We now find ourselves about a third of the way through March, more interestingly known as Women’s History Month, a time filled with occasions to round up and learn more about the creations and accomplishments of women through the centuries.[...]
In Jean-Paul Sartre’s 1938 philosophical novel Nausea, which he considered one of his finest works of fiction or otherwise, the stricken protagonist Antoine Roquentin cures his existential horror and sickness with jazz—specifically with an old recording of the song “Some of These Days.” Which recording? We do not know.[...]
Image by Walter Benjamin Archiv, via Wikimedia Commons
The probability of Walter Benjamin‘s name coming up in your average MFA workshop, or fiction writers’ group of any kind, likely approaches zero.
What to do when your love life goes south? Twentieth-century America established the tradition of seeking the counsel of an advice columnist, but in eighteenth-century Austria, with neither Dear Abby nor Ann Landers to whom to turn, you’d have to settle for the next best thing: Immanuel Kant.[...]
Free will often seems like nothing more than a cruel illusion. We don’t get to choose the times, places, and circumstances of our birth, nor do we have much control over the state of our states, regions, or nations.[...]
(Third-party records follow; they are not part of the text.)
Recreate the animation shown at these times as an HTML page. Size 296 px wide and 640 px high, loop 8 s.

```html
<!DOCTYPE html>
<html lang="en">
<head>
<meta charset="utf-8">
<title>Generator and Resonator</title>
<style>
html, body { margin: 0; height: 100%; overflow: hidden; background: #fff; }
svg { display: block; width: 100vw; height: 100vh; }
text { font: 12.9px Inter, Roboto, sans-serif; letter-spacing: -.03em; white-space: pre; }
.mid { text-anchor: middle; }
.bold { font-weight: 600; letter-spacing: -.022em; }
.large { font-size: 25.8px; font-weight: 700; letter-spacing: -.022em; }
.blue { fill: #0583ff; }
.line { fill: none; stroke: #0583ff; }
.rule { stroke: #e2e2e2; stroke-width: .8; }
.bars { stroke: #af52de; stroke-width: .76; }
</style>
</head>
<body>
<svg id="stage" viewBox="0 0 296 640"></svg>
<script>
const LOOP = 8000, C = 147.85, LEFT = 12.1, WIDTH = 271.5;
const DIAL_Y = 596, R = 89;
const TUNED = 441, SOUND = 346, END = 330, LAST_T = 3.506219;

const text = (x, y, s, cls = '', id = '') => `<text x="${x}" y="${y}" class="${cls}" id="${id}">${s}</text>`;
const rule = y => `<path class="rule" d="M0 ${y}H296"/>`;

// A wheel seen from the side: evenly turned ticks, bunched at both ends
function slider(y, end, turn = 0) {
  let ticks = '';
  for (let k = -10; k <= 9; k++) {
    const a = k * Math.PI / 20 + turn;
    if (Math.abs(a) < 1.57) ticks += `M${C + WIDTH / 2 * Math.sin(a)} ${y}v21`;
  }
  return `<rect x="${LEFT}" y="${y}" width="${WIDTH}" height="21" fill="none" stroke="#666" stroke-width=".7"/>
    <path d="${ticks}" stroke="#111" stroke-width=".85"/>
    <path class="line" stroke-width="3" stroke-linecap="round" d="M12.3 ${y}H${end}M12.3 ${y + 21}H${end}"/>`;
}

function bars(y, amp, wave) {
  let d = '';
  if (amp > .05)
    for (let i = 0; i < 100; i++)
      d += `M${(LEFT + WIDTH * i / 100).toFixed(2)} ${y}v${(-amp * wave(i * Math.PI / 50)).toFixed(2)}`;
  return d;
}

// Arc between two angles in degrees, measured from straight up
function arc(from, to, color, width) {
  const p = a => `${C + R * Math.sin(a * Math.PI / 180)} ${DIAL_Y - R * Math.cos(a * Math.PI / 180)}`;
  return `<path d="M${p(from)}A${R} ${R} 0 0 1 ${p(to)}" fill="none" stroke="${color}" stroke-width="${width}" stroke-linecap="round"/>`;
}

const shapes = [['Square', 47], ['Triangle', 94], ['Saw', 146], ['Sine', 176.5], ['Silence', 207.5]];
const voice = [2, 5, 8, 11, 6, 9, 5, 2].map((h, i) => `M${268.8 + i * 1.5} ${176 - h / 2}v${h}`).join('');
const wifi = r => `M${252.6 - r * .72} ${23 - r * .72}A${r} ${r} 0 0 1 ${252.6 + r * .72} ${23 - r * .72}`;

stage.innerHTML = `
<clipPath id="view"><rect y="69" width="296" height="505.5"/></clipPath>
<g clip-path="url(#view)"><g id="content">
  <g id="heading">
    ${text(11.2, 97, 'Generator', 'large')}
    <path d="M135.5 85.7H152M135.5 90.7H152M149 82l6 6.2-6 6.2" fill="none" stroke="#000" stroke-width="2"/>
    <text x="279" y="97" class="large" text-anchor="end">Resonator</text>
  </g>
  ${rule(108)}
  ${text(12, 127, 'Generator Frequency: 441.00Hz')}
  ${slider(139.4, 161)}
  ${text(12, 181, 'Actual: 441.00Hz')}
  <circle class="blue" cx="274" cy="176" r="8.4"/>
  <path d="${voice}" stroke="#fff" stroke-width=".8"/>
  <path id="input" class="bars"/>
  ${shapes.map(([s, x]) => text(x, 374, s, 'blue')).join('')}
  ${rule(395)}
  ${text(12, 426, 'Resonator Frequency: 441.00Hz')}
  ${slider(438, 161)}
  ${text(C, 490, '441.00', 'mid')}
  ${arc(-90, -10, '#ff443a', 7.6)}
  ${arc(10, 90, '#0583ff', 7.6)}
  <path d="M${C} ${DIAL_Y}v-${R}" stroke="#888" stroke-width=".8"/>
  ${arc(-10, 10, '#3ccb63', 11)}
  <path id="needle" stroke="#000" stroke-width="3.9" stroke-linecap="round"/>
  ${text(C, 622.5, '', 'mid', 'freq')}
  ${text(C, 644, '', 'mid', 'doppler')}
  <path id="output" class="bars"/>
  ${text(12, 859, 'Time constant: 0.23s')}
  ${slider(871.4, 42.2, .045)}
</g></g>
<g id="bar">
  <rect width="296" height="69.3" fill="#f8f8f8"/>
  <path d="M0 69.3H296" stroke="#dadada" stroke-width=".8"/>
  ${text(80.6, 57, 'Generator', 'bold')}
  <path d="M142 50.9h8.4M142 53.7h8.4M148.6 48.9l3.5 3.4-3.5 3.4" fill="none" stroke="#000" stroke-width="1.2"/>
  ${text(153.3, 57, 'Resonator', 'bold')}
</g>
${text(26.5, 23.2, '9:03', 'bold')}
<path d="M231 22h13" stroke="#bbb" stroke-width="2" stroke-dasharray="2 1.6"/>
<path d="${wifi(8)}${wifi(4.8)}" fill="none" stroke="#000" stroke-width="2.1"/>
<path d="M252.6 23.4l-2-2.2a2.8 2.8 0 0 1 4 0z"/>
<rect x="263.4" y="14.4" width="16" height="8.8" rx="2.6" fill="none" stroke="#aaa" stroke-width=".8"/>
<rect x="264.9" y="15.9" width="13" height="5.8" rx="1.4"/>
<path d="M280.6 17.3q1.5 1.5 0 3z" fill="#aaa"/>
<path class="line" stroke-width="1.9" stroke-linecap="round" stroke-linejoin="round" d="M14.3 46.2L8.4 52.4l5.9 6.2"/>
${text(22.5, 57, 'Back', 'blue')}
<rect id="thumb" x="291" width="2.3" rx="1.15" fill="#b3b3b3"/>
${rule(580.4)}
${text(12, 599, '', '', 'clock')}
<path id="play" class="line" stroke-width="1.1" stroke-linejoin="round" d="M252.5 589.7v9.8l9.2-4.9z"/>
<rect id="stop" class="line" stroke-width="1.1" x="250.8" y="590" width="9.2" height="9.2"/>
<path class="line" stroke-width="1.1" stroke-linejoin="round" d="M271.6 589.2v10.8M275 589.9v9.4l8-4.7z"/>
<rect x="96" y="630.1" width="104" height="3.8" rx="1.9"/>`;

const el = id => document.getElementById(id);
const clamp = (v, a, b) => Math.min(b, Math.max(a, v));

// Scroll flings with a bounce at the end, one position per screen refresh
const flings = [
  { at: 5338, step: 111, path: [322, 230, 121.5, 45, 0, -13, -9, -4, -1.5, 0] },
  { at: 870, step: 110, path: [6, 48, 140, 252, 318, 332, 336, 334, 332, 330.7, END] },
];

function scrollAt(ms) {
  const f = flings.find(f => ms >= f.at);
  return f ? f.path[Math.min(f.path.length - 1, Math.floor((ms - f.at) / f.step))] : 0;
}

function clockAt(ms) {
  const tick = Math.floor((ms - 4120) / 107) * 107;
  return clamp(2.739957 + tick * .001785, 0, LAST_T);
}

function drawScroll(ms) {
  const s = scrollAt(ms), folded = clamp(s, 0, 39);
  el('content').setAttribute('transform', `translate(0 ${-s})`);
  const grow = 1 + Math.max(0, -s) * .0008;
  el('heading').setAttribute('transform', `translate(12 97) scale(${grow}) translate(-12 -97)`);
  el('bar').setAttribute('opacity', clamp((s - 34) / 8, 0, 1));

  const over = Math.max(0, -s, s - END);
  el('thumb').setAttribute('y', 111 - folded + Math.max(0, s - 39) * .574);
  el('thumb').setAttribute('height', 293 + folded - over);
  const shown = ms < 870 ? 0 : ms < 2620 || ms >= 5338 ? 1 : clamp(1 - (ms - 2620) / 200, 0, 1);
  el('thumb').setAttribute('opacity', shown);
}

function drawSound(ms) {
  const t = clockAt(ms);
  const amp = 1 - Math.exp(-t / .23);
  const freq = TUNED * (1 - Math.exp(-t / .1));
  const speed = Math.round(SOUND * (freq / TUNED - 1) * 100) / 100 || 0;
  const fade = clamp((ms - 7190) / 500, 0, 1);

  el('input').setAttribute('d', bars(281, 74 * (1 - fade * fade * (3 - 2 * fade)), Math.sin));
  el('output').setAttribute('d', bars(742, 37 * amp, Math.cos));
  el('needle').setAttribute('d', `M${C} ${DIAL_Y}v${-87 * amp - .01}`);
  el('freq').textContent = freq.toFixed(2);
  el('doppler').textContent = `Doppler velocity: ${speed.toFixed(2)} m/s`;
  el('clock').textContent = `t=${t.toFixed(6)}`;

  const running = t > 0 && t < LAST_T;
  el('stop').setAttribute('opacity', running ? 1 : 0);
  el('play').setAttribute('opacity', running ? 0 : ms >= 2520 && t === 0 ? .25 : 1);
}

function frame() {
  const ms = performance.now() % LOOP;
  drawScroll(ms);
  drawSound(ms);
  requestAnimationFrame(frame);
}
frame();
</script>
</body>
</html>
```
Vlogbrothers and “Nerdfighter” online personalities Hank and John Green set about conquering the world of educational media a few years ago—while also writing bestselling novels, recording popular albums, and creating startups and charitable organizations on the side.[...]
Jacques Derrida could enjoy a good movie like anyone else. In a 2002 interview with TIME, he declared “I have watched The Godfather 10 times. I must watch it whenever it’s on.” Who couldn’t?
Coppola films were one thing. Apparently sitcoms quite another.
In a recent entry in the New York Times‘ philosophy blog “The Stone,” Robert Frodeman and Adam Briggle locate a “momentous turning point” in the history of philosophy: its institutionalization in the research university in the late 19th century.[...]
There’s something about Plato’s Allegory of the Cave that inspires people to get creative. Orson Welles once narrated an animated adaptation of the Cave allegory. The folks at Bullhead Entertainment brought to life the allegory appearing in Book VII of Plato’s Republic using some fine claymation.[...]
Simone de Beauvoir, existentialist philosopher, feminist theorist, author of The Second Sex, whose birthday we celebrate today.
Metroid, an action-adventure video game designed for the Nintendo in 1986.
At first glance, they’re not an obvious pairing.